### What you need to do:
Retype word for word the lines of the data below, from the first to the one bearing "var(--figure-brown); stroke: var(--outline);", with that one included.
(Beginning of Extracted entries)
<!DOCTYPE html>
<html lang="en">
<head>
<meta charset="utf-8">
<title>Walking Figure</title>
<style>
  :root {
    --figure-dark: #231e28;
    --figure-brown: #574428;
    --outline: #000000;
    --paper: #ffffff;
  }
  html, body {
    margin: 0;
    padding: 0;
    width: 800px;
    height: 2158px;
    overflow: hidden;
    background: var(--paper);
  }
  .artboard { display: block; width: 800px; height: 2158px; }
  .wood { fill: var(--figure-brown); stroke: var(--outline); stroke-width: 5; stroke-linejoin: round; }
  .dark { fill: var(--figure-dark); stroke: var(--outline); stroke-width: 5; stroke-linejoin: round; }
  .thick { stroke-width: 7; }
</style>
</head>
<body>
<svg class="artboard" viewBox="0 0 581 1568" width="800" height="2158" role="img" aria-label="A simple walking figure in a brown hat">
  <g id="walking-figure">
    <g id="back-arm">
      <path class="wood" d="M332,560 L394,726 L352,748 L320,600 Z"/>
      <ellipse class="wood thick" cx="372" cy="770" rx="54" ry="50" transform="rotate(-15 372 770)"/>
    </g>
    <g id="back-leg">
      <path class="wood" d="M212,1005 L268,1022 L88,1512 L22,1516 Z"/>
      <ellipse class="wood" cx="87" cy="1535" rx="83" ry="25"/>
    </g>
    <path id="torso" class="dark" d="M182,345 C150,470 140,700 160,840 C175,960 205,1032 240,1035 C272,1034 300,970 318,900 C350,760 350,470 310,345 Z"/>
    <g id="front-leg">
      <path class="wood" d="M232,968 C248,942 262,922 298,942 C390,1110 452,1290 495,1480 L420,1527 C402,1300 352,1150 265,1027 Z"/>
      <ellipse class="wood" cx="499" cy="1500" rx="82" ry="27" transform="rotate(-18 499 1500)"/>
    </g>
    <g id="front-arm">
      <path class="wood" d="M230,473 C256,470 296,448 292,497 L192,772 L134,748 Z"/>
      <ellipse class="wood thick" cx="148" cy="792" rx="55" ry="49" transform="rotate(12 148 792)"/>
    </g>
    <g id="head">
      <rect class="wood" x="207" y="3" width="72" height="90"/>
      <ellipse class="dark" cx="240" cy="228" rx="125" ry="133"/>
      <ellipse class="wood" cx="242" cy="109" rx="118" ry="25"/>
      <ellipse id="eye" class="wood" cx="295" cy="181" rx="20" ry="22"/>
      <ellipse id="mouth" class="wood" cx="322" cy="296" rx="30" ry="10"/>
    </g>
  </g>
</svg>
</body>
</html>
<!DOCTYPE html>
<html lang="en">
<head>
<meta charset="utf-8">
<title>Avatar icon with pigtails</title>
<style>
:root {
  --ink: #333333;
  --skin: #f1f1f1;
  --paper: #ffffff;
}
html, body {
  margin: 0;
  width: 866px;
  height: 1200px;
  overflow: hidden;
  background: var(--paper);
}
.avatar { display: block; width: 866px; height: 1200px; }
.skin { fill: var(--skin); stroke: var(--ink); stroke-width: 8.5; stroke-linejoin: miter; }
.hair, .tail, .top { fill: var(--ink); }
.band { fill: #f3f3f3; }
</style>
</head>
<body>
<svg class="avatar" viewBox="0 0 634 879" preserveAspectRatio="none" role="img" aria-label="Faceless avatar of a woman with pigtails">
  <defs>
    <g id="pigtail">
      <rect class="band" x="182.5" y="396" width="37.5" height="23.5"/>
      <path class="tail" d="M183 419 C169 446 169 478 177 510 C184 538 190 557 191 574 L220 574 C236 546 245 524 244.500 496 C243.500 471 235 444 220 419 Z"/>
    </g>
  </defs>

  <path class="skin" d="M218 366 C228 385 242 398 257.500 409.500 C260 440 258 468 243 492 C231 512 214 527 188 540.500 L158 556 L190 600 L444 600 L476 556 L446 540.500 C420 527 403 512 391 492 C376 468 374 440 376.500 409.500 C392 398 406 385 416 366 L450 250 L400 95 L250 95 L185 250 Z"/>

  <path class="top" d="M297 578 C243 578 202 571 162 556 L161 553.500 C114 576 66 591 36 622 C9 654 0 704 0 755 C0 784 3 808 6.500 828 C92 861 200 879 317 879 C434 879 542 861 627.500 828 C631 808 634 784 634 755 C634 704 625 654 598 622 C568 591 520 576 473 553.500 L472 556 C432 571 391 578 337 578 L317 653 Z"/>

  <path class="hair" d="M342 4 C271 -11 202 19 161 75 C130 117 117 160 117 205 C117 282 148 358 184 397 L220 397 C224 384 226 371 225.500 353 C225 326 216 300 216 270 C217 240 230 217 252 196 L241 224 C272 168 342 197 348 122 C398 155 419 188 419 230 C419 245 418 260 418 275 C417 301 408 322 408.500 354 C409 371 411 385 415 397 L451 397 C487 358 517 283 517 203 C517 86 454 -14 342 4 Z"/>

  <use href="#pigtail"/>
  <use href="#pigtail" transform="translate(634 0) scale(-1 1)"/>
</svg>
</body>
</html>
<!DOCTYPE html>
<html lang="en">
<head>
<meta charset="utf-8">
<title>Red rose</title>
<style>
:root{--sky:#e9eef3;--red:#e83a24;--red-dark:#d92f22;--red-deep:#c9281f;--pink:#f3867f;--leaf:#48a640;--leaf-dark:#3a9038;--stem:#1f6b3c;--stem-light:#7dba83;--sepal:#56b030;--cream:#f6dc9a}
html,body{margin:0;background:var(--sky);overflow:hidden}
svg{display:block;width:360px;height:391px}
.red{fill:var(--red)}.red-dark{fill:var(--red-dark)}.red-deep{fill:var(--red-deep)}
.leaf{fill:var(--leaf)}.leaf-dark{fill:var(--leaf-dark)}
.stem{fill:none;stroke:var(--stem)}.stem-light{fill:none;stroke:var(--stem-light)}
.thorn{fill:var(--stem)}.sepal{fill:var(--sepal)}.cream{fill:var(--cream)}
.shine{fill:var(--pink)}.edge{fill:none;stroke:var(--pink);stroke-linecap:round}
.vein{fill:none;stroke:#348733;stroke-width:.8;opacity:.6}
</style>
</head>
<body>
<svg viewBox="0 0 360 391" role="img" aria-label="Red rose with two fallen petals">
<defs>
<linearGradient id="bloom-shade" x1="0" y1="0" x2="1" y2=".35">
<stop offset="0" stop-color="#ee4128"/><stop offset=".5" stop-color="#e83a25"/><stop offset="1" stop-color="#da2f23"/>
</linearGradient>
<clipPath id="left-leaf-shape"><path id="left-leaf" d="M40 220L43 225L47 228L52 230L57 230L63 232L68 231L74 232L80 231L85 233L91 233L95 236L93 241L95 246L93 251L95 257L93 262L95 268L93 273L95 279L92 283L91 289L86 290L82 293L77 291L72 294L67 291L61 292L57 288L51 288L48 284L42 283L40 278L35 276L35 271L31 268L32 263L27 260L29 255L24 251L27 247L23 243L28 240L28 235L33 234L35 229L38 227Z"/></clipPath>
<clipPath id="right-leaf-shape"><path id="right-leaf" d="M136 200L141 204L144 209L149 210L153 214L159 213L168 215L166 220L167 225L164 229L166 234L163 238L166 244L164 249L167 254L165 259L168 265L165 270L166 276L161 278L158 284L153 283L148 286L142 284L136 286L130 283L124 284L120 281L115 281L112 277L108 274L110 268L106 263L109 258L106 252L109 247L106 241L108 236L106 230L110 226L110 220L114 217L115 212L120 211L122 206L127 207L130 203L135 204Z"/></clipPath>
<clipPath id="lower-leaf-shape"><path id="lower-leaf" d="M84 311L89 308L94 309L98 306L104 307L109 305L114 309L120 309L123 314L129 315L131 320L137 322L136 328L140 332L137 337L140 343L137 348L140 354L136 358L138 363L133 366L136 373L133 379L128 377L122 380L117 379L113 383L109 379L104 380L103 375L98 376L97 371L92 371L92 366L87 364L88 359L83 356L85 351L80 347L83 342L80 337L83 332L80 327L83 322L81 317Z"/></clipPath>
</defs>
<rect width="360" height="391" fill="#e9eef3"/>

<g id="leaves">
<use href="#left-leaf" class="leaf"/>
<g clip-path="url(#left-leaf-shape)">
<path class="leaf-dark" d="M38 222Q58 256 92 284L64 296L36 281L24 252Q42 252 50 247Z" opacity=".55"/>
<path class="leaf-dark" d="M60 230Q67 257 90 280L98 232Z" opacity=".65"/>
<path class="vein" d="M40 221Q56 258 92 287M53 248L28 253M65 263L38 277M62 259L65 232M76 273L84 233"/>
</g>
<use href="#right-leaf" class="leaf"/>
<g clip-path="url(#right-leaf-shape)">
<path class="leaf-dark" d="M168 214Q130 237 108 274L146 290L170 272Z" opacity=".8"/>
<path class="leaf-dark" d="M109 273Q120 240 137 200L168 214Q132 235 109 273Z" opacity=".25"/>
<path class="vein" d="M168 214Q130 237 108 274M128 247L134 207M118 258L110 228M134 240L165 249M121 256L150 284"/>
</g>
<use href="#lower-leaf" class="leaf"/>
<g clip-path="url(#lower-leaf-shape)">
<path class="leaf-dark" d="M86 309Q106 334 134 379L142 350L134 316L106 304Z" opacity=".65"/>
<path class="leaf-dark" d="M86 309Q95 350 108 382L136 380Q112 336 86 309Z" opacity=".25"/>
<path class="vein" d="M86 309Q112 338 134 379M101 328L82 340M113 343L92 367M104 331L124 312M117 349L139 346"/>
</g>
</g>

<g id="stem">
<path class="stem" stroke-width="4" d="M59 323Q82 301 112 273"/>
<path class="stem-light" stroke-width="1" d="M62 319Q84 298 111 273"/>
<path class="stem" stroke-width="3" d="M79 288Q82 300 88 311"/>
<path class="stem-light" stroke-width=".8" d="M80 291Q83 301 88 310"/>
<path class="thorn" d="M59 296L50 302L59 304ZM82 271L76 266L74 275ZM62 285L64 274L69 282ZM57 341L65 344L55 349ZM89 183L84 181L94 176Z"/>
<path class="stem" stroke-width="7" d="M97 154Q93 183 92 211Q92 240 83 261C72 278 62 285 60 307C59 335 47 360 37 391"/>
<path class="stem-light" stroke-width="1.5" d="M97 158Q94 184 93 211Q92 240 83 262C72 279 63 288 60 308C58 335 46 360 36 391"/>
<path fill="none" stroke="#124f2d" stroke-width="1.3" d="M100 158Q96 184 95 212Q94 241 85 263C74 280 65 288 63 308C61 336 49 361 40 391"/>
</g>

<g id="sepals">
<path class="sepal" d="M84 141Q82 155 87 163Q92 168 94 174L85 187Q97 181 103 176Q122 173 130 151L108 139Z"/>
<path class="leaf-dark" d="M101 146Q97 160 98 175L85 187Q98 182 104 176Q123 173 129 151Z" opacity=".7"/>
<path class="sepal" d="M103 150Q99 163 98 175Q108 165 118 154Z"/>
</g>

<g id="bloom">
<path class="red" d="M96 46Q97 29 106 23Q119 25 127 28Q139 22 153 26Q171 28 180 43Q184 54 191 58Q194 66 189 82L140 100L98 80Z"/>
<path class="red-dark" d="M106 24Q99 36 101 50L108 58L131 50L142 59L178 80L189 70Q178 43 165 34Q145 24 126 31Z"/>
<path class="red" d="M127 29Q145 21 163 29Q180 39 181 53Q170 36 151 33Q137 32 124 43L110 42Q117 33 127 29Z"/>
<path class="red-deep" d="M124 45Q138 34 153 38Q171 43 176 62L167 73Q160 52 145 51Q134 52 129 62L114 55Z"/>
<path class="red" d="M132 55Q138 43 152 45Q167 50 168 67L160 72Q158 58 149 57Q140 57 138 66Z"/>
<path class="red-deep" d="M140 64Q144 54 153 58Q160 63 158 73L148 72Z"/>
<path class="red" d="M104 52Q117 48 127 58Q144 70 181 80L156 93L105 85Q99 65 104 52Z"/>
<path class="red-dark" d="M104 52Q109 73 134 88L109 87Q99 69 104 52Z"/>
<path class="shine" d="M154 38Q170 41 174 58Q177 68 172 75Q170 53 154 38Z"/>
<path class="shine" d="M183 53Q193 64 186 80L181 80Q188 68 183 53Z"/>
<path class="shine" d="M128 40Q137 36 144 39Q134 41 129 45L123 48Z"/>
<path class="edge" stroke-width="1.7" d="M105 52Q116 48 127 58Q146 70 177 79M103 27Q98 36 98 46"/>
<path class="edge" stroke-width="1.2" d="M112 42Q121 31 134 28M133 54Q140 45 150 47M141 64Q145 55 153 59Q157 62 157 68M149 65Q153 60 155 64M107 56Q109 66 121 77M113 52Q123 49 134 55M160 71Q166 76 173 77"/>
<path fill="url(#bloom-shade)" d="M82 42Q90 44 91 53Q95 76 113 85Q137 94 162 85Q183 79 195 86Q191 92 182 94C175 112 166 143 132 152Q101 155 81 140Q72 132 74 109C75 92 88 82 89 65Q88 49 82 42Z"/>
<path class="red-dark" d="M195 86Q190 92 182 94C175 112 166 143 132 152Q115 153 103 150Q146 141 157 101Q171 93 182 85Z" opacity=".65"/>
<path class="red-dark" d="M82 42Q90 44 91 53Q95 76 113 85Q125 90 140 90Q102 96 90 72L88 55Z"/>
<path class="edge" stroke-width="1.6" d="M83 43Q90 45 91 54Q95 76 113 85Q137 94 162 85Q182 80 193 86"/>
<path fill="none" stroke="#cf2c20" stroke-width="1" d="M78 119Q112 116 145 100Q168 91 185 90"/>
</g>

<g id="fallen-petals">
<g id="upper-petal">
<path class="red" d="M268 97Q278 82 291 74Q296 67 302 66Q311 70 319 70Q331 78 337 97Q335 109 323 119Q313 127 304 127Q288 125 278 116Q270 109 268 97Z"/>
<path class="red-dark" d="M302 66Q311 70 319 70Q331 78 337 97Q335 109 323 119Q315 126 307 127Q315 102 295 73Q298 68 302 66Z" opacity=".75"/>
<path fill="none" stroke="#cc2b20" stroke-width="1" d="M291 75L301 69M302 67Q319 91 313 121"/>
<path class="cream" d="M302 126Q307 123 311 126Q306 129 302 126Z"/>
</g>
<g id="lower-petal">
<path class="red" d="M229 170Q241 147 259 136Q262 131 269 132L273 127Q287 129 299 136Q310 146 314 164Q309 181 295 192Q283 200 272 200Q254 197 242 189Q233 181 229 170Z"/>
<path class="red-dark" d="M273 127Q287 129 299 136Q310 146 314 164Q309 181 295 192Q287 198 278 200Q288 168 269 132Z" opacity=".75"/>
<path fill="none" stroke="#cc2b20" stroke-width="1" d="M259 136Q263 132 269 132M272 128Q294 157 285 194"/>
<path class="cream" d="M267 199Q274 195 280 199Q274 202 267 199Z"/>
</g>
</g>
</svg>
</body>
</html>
(End of Extracted entries)
### Result:
<!DOCTYPE html>
<html lang="en">
<head>
<meta charset="utf-8">
<title>Walking Figure</title>
<style>
  :root {
    --figure-dark: #231e28;
    --figure-brown: #574428;
    --outline: #000000;
    --paper: #ffffff;
  }
  html, body {
    margin: 0;
    padding: 0;
    width: 800px;
    height: 2158px;
    overflow: hidden;
    background: var(--paper);
  }
  .artboard { display: block; width: 800px; height: 2158px; }
  .wood { fill: var(--figure-brown); stroke: var(--outline); stroke-width: 5; stroke-linejoin: round; }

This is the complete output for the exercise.